Stored dataset items:
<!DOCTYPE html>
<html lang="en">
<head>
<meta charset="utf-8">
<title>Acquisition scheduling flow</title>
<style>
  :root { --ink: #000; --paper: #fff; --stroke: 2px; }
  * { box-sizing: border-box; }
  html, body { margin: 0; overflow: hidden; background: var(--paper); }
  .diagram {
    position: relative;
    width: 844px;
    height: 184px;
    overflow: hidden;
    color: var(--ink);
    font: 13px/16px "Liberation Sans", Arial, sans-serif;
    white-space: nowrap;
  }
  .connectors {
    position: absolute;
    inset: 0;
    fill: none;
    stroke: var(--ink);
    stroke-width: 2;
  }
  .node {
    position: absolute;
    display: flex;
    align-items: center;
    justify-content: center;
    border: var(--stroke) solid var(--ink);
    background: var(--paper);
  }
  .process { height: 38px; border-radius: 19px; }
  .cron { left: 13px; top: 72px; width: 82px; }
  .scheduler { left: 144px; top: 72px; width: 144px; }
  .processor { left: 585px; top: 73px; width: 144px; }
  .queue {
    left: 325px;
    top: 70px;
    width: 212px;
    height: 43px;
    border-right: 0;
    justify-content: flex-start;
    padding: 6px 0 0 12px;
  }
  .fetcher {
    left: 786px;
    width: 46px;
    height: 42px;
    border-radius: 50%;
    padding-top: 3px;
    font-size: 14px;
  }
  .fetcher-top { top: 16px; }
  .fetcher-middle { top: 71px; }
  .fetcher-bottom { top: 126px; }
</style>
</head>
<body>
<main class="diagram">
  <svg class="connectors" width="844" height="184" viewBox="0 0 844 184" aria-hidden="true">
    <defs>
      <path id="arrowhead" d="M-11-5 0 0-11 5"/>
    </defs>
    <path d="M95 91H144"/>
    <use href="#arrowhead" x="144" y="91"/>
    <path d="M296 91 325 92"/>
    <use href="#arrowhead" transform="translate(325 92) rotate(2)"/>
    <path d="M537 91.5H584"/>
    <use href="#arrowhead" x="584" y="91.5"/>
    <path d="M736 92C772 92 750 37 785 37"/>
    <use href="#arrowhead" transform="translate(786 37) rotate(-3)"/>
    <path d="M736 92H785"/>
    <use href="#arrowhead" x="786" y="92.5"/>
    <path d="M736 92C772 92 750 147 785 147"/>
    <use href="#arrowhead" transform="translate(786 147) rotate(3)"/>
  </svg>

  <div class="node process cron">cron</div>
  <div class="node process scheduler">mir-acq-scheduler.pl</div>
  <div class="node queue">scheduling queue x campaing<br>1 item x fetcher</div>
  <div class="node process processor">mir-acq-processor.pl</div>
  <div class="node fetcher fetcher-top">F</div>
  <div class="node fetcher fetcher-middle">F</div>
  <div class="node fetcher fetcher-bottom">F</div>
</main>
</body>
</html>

◆ TASK DESCRIPTION:
Please reproduce each entry exactly as it appears.

◆ ANSWER TO THE EXERCISE:
<!DOCTYPE html>
<html lang="en">
<head>
<meta charset="utf-8">
<title>Acquisition scheduling flow</title>
<style>
  :root { --ink: #000; --paper: #fff; --stroke: 2px; }
  * { box-sizing: border-box; }
  html, body { margin: 0; overflow: hidden; background: var(--paper); }
  .diagram {
    position: relative;
    width: 844px;
    height: 184px;
    overflow: hidden;
    color: var(--ink);
    font: 13px/16px "Liberation Sans", Arial, sans-serif;
    white-space: nowrap;
  }
  .connectors {
    position: absolute;
    inset: 0;
    fill: none;
    stroke: var(--ink);
    stroke-width: 2;
  }
  .node {
    position: absolute;
    display: flex;
    align-items: center;
    justify-content: center;
    border: var(--stroke) solid var(--ink);
    background: var(--paper);
  }
  .process { height: 38px; border-radius: 19px; }
  .cron { left: 13px; top: 72px; width: 82px; }
  .scheduler { left: 144px; top: 72px; width: 144px; }
  .processor { left: 585px; top: 73px; width: 144px; }
  .queue {
    left: 325px;
    top: 70px;
    width: 212px;
    height: 43px;
    border-right: 0;
    justify-content: flex-start;
    padding: 6px 0 0 12px;
  }
  .fetcher {
    left: 786px;
    width: 46px;
    height: 42px;
    border-radius: 50%;
    padding-top: 3px;
    font-size: 14px;
  }
  .fetcher-top { top: 16px; }
  .fetcher-middle { top: 71px; }
  .fetcher-bottom { top: 126px; }
</style>
</head>
<body>
<main class="diagram">
  <svg class="connectors" width="844" height="184" viewBox="0 0 844 184" aria-hidden="true">
    <defs>
      <path id="arrowhead" d="M-11-5 0 0-11 5"/>
    </defs>
    <path d="M95 91H144"/>
    <use href="#arrowhead" x="144" y="91"/>
    <path d="M296 91 325 92"/>
    <use href="#arrowhead" transform="translate(325 92) rotate(2)"/>
    <path d="M537 91.5H584"/>
    <use href="#arrowhead" x="584" y="91.5"/>
    <path d="M736 92C772 92 750 37 785 37"/>
    <use href="#arrowhead" transform="translate(786 37) rotate(-3)"/>
    <path d="M736 92H785"/>
    <use href="#arrowhead" x="786" y="92.5"/>
    <path d="M736 92C772 92 750 147 785 147"/>
    <use href="#arrowhead" transform="translate(786 147) rotate(3)"/>
  </svg>

  <div class="node process cron">cron</div>
  <div class="node process scheduler">mir-acq-scheduler.pl</div>
  <div class="node queue">scheduling queue x campaing<br>1 item x fetcher</div>
  <div class="node process processor">mir-acq-processor.pl</div>
  <div class="node fetcher fetcher-top">F</div>
  <div class="node fetcher fetcher-middle">F</div>
  <div class="node fetcher fetcher-bottom">F</div>
</main>
</body>
</html>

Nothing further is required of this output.